By Joelle McGinnis

The presentation of an Oprah Winfrey show featuring Aryan Youth Movement skinheads provided an opportunity for a group of NIU students to clear their names and inform students that there are no Nazi skinheads on NIU’s campus.

About 100 students attended last week’s John Lennon Society meeting which featured the videotape presentation and a discussion on white supremacy and racism with representatives of the national John Brown Anti-Klan Committee.

NIU student Brian Dworak said he and his friends, who consider themselves to be skinheads, debated attending the meeting.

“We decided to go to clear our names and clear up the misconceptions people on campus have about us. We are not Nazi skinheads,” he said.

NIU student Roman Rokiciak said, “People got the wrong impression from a flier that was poorly made. It sensationalized the issue by playing up the Nazi skinhead idea,” he said.

In addition to objecting to the fliers printed by the JLS to publicize the event, the students also felt offended by the editorial which was printed in that day’s issue of The Northern Star.

NIU student Jim Anderson said “the editorial ended up attacking a lot of people personally and pinning views on them. It made it look like all skinheads are Nazis,” he said.

“How can something in the paper be that biased? How can someone who doesn’t know the situation make those claims?” Anderson said.

Dworak said, “A real skinhead is not a Nazi.”

The skinheads are a group which has been around for more than 20 years, he said. They began in England around 1967 and “had nothing to do with white power and all that crap,” Dworak said.

He said it wasn’t until “nationalists and racists started infiltrating the groups and poisoning their minds” that skinheads began to be associated with white supremacists and Nazis.

Nazi skinheads “say they speak for all white people. That’s ludicrous. They would still be Nazis even if they had hair,” Dworak said.

“People see us and get all scared. If they’d take the time to get to know us they’d find we aren’t Nazis,” he said.

NIU student Kevin Cahill said, “We just want to be recognized as students.”

Rokiciak said, “People up here are blowing the whole thing out of proportion.”

The reason for this reaction might be because not all students who come to this campus have had the same exposure to different types of people, he said.

“When you live in the city you meet everyone—gays, skin heads, blacks, Jews—so you have to learn to deal with all kinds of people,” Rokiciak said.

Though most of the group is from Chicago, none knew each other before they met this year at NIU.

“We’re not a gang. Frat dudes hang out together, does that mean they’re a gang?” Rokiciak said.
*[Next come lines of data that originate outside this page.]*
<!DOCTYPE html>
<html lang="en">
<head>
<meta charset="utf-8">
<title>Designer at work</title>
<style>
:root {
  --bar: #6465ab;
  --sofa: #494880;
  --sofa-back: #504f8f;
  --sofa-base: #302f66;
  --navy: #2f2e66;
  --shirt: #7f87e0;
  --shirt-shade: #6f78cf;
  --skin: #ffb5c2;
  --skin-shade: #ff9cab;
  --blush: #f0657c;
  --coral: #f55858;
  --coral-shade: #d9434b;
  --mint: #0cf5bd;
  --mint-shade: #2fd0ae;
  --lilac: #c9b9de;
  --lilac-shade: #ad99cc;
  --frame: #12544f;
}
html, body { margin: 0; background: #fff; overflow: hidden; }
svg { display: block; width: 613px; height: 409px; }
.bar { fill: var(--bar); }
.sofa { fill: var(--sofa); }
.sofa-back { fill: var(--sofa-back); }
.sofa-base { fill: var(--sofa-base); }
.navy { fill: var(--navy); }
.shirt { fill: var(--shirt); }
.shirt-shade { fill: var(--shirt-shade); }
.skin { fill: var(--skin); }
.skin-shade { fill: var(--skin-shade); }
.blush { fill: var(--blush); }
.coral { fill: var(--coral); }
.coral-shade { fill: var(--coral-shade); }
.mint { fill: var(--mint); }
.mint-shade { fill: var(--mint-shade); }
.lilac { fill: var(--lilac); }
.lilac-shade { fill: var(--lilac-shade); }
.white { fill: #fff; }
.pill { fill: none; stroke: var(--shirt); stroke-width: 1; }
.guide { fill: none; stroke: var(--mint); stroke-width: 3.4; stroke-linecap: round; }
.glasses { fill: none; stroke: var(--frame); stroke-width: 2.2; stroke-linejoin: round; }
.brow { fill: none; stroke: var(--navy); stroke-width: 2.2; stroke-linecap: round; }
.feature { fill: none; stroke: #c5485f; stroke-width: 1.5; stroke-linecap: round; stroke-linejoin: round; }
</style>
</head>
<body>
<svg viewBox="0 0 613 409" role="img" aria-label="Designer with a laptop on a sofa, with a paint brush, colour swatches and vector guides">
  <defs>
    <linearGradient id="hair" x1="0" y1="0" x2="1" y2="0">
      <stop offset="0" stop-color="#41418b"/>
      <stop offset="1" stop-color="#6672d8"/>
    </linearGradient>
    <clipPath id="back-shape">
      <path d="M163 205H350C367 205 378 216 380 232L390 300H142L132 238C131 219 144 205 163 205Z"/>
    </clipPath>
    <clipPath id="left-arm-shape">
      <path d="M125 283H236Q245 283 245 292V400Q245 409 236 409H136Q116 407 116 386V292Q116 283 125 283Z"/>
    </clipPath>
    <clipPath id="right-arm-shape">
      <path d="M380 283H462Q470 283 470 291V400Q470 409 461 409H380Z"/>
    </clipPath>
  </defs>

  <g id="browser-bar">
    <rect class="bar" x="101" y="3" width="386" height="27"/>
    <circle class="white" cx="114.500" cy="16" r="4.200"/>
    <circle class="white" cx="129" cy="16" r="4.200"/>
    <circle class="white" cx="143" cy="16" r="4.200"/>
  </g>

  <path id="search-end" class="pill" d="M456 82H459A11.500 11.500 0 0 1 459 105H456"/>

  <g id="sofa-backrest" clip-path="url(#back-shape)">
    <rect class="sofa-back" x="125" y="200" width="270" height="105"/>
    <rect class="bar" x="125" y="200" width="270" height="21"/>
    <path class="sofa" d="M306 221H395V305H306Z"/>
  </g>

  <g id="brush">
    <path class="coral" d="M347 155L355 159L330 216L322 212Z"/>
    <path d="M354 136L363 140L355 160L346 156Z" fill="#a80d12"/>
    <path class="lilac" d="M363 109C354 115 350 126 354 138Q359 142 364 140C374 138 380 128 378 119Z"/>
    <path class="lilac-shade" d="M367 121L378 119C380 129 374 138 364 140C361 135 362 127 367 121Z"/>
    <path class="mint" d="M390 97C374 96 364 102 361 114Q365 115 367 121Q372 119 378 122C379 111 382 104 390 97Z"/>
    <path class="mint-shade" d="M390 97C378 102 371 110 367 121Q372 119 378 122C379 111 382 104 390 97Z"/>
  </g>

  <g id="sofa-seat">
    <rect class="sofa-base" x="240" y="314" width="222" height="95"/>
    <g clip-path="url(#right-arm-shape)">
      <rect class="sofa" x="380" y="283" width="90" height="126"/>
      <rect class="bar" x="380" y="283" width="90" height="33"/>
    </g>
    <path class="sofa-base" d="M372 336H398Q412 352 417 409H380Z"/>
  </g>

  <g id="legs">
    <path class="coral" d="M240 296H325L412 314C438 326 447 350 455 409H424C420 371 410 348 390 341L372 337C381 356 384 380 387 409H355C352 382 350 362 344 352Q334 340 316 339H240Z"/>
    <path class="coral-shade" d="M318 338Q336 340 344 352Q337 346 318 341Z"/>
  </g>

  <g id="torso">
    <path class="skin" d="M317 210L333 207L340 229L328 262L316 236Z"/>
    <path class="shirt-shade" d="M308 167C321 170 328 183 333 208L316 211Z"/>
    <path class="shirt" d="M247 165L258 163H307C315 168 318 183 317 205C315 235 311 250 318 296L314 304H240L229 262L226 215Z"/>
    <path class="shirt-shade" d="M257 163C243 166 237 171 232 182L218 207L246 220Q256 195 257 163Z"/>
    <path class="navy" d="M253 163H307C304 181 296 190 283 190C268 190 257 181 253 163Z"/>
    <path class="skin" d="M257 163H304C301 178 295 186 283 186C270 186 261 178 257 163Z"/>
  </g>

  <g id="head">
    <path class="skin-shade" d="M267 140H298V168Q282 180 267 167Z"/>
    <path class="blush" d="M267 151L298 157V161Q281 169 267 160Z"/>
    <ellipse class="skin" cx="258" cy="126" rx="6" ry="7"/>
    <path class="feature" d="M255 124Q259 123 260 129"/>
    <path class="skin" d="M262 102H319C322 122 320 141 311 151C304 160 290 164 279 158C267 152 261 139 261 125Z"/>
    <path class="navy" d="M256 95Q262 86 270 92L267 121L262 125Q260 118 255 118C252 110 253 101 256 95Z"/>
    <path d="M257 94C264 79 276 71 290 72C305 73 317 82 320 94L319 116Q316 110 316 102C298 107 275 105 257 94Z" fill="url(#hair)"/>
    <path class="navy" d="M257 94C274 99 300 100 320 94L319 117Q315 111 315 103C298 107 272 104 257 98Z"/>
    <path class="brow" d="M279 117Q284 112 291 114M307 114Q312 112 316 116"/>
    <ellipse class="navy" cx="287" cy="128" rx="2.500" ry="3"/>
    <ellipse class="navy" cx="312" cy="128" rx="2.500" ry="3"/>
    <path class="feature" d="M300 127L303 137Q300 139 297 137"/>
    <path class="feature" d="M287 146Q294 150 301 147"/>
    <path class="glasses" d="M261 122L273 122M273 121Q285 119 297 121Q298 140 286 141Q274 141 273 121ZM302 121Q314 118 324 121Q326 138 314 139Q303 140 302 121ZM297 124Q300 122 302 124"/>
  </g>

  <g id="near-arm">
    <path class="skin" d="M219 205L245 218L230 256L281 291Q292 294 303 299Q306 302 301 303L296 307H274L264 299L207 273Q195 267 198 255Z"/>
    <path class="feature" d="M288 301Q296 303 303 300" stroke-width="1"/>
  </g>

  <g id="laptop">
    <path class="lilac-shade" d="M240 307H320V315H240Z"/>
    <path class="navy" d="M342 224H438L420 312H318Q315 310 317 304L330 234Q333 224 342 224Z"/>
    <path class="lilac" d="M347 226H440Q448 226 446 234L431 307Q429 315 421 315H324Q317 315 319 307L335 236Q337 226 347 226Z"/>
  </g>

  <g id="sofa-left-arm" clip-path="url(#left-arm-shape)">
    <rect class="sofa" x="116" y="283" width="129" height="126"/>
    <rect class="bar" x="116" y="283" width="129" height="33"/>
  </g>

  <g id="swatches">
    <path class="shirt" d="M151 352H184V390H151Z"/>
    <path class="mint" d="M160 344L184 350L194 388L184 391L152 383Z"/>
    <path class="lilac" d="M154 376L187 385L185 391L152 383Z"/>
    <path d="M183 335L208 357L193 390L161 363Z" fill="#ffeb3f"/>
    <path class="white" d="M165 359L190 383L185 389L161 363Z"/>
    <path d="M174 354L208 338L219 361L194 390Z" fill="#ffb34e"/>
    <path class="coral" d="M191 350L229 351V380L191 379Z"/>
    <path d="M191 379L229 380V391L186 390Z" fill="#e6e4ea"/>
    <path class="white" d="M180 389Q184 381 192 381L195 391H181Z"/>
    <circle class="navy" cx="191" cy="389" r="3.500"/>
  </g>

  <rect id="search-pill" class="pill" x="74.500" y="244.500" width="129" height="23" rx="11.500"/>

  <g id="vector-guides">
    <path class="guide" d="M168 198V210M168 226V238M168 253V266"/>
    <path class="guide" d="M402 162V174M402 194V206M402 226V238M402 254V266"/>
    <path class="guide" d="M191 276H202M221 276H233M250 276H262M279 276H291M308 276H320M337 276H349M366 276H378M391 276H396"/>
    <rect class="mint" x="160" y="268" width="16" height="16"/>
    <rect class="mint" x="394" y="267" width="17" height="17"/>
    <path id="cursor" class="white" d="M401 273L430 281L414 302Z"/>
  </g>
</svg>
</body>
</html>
Dworak said, “We go to concerts and you go to concerts. We drink beer and thrash, and you drink beer and bop.”

He said, “I’ve heard rumors about us. I’m open-minded about people, but I say if people are too closed-minded to get to know me, then I don’t want to deal with them.”